Log Files

We use IP addresses to analyse trends, administer the site, track movement, and gather broad demographic information for aggregate use. IP addresses are not linked to personally identifiable information.


This web site contains links to other sites. Please be aware that Mondaq (or its affiliate sites) are not responsible for the privacy practices of such other sites. We encourage our users to be aware when they leave our site and to read the privacy statements of these third party sites. This privacy statement applies solely to information collected by this Web site.

Surveys & Contests

From time-to-time our site requests information from users via surveys or contests. Participation in these surveys or contests is completely voluntary and the user therefore has a choice whether or not to disclose any information requested. Information requested may include contact information (such as name and delivery address), and demographic information (such as postcode, age level). Contact information will be used to notify the winners and award prizes.
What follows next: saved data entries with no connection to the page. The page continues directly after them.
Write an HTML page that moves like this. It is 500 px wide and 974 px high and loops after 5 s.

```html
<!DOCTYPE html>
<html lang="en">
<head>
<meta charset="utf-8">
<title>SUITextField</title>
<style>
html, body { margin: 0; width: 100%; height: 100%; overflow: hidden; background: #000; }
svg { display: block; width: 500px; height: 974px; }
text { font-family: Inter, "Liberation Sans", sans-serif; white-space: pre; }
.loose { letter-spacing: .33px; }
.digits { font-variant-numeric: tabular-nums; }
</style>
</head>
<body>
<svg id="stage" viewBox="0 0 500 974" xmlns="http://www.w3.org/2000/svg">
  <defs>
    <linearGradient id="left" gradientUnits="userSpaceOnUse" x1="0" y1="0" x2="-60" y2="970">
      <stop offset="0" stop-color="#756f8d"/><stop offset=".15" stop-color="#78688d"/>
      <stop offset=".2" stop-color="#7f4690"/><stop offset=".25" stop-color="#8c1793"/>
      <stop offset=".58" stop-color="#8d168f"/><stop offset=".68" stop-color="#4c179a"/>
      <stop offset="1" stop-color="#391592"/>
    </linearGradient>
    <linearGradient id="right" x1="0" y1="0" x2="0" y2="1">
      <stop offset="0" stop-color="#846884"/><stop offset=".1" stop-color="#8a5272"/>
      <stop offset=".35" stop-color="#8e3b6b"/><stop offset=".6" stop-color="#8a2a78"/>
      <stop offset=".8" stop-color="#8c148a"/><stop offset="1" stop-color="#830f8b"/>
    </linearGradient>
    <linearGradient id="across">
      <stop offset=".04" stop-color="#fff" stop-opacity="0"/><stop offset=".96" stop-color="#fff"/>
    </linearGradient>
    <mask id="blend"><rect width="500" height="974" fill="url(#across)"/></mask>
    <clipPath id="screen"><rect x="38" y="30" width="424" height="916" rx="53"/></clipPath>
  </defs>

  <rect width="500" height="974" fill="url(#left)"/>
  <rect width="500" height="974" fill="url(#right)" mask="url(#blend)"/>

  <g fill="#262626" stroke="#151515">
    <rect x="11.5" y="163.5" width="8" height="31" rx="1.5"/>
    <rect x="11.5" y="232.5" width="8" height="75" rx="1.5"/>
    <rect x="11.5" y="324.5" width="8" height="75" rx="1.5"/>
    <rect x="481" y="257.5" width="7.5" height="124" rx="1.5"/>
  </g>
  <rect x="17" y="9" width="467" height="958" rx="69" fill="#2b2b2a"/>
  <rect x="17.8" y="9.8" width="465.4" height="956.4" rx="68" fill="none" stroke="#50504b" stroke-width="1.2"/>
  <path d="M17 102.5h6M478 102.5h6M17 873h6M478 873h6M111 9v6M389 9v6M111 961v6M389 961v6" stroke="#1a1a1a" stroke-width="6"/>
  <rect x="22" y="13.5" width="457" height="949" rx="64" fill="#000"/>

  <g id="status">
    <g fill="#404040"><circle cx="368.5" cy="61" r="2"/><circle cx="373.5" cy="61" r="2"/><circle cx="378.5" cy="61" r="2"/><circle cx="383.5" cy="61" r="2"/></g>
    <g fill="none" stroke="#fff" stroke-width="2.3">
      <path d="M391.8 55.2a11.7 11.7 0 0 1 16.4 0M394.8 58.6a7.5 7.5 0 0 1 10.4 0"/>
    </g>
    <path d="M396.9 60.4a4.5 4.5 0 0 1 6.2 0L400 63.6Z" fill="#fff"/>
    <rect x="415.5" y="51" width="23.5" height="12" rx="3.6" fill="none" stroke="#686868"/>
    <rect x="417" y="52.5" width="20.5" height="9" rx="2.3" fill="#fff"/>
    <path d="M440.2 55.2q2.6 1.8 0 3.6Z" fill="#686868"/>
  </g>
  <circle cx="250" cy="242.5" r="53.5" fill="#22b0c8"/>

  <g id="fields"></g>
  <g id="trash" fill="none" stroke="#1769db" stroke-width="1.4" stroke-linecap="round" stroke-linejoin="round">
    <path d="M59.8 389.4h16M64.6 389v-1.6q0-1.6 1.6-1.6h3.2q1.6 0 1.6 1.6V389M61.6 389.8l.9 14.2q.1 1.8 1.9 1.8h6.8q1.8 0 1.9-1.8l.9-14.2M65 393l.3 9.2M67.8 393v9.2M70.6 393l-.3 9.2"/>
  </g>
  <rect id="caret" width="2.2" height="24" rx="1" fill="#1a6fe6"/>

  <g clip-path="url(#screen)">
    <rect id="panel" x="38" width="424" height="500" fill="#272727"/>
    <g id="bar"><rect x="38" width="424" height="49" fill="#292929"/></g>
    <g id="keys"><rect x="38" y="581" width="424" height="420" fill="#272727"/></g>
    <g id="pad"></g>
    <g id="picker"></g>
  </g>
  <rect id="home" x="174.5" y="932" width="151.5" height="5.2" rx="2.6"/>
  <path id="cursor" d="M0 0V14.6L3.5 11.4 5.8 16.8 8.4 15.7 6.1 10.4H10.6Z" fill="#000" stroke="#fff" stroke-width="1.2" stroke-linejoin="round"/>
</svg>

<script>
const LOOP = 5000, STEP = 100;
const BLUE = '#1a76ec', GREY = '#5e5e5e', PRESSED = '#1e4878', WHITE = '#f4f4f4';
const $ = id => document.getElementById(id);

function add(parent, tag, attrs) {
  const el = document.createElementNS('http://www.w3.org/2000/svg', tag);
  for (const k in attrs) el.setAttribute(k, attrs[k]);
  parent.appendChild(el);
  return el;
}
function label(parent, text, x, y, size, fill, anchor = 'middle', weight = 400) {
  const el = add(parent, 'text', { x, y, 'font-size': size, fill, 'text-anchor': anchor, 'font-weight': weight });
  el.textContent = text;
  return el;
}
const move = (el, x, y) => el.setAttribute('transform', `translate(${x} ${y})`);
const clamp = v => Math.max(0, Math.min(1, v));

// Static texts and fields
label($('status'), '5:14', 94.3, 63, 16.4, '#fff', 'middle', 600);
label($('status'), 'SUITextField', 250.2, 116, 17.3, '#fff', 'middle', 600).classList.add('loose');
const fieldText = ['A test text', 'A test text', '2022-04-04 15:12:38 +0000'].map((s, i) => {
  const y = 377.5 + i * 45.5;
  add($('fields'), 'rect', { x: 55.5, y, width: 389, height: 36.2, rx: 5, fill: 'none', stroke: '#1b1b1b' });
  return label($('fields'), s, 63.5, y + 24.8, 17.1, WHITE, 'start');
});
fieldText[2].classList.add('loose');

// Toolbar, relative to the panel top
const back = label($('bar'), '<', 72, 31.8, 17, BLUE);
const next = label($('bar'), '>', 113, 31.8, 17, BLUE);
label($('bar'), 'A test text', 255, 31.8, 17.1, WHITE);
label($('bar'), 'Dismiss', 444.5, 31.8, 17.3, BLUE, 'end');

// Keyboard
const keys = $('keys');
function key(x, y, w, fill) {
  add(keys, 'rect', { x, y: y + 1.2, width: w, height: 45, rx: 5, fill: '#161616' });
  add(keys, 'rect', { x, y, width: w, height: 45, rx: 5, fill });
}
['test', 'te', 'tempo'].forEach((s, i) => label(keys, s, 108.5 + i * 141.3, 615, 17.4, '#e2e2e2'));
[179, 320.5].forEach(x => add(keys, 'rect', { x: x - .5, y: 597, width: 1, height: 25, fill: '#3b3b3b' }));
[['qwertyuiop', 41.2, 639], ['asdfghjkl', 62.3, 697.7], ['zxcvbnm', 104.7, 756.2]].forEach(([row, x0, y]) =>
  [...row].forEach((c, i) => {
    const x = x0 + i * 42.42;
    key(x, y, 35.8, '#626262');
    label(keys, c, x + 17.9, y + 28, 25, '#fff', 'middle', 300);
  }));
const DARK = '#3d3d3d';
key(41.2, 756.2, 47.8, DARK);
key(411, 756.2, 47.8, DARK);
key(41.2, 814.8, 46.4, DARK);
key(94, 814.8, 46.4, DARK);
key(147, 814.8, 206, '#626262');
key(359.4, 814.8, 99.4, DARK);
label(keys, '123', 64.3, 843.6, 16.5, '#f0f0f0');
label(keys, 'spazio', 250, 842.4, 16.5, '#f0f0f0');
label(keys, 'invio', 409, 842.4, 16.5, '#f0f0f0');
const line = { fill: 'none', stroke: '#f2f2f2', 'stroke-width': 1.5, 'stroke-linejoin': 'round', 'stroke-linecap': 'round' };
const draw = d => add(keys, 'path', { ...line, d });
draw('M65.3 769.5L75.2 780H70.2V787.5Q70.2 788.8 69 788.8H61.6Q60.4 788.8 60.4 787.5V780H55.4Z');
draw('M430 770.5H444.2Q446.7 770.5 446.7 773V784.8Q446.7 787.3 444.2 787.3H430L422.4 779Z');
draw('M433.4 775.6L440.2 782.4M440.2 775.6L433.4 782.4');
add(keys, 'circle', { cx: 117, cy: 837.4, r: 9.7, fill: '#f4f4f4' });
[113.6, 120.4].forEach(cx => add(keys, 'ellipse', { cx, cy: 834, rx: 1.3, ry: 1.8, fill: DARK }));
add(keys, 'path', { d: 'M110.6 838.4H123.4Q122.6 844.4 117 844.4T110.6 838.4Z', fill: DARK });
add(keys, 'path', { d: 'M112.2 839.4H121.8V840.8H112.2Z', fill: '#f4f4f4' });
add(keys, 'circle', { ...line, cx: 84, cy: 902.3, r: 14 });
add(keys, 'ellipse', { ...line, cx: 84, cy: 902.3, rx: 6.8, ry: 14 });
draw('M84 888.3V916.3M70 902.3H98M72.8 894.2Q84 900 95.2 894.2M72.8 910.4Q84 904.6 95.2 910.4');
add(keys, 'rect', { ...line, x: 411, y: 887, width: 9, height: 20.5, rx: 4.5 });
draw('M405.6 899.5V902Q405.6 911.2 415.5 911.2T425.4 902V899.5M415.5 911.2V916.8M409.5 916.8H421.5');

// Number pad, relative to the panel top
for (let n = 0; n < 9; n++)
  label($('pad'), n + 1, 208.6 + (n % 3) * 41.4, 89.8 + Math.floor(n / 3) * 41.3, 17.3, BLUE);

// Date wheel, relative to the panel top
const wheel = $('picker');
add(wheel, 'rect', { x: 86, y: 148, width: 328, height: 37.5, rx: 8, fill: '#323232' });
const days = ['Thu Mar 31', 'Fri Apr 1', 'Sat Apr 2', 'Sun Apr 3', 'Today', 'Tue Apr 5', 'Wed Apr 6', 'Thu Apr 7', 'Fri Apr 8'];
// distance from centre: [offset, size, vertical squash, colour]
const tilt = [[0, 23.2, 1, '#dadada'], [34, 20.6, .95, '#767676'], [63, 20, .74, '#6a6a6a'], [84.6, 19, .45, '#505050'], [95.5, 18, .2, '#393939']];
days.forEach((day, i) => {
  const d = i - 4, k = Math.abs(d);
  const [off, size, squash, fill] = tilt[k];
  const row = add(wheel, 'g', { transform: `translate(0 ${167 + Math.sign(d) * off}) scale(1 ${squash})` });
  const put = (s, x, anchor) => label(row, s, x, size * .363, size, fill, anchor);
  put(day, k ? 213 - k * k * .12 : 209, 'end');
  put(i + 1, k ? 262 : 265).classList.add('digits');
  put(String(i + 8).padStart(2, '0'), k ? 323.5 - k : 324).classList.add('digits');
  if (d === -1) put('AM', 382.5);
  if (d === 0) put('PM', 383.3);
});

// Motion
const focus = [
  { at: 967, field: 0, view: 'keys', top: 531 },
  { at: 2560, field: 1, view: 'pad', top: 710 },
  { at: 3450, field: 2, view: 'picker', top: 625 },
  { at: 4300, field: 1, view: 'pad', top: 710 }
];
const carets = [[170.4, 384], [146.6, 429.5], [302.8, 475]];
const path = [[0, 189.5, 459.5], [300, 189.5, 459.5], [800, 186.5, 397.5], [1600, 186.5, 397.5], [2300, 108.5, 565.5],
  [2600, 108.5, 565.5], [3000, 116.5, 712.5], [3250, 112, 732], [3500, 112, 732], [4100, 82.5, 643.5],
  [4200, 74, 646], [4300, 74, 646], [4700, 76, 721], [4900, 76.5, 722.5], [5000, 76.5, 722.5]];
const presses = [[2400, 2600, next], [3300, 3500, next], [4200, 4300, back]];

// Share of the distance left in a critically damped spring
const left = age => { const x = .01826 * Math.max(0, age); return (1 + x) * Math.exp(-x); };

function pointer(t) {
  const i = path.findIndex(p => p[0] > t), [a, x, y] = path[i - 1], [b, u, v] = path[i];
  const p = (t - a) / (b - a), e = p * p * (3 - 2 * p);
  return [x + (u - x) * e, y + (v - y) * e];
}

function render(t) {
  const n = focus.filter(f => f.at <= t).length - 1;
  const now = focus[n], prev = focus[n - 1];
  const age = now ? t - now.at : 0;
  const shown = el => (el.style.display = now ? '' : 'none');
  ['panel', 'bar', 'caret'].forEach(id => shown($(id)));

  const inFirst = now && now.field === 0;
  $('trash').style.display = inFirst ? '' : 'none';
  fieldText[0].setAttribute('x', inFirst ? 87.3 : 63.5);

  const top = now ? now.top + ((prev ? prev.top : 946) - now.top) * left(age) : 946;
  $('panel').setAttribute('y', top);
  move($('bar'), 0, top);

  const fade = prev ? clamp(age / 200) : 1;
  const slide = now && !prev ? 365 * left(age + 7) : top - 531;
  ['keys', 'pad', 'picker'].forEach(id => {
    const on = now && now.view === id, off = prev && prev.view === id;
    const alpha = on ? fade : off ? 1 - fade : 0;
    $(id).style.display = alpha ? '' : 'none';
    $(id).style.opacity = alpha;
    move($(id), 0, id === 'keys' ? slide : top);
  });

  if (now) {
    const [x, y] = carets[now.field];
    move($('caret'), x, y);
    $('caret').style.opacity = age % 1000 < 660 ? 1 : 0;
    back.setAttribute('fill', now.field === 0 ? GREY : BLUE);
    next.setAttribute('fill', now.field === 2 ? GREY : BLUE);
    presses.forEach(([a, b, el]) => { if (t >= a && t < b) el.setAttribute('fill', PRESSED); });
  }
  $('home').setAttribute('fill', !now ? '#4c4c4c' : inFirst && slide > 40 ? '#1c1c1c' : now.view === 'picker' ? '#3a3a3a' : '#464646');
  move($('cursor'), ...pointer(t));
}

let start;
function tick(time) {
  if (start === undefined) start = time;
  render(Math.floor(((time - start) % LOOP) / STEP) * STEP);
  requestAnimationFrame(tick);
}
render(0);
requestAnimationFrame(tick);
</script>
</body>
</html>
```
Survey information will be used for purposes of monitoring or improving the functionality of the site.


If a user elects to use our referral service for informing a friend about our site, we ask them for the friend’s name and email address. Mondaq stores this information and may contact the friend to invite them to register with Mondaq, but they will not be contacted more than once. The friend may contact Mondaq to request the removal of this information from our database.


This website takes every reasonable precaution to protect our users’ information. When users submit sensitive information via the website, your information is protected using firewalls and other security technology. If you have any questions about the security at our website, you can send an email to

Correcting/Updating Personal Information

If a user’s personally identifiable information changes (such as postcode), or if a user no longer desires our service, we will endeavour to provide a way to correct, update or remove that user’s personal data provided to us. This can usually be done at the “Your Profile” page or by sending an email to

Notification of Changes

If we decide to change our Terms & Conditions or Privacy Policy, we will post those changes on our site so our users are always aware of what information we collect, how we use it, and under what circumstances, if any, we disclose it. If at any point we decide to use personally identifiable information in a manner different from that stated at the time it was collected, we will notify users by way of an email. Users will have a choice as to whether or not we use their information in this different manner. We will use information in accordance with the privacy policy under which the information was collected.

How to contact Mondaq

You can contact us with comments or queries at

If for some reason you believe Mondaq Ltd. has not adhered to these principles, please notify us by e-mail at and we will use commercially reasonable efforts to determine and correct the problem promptly.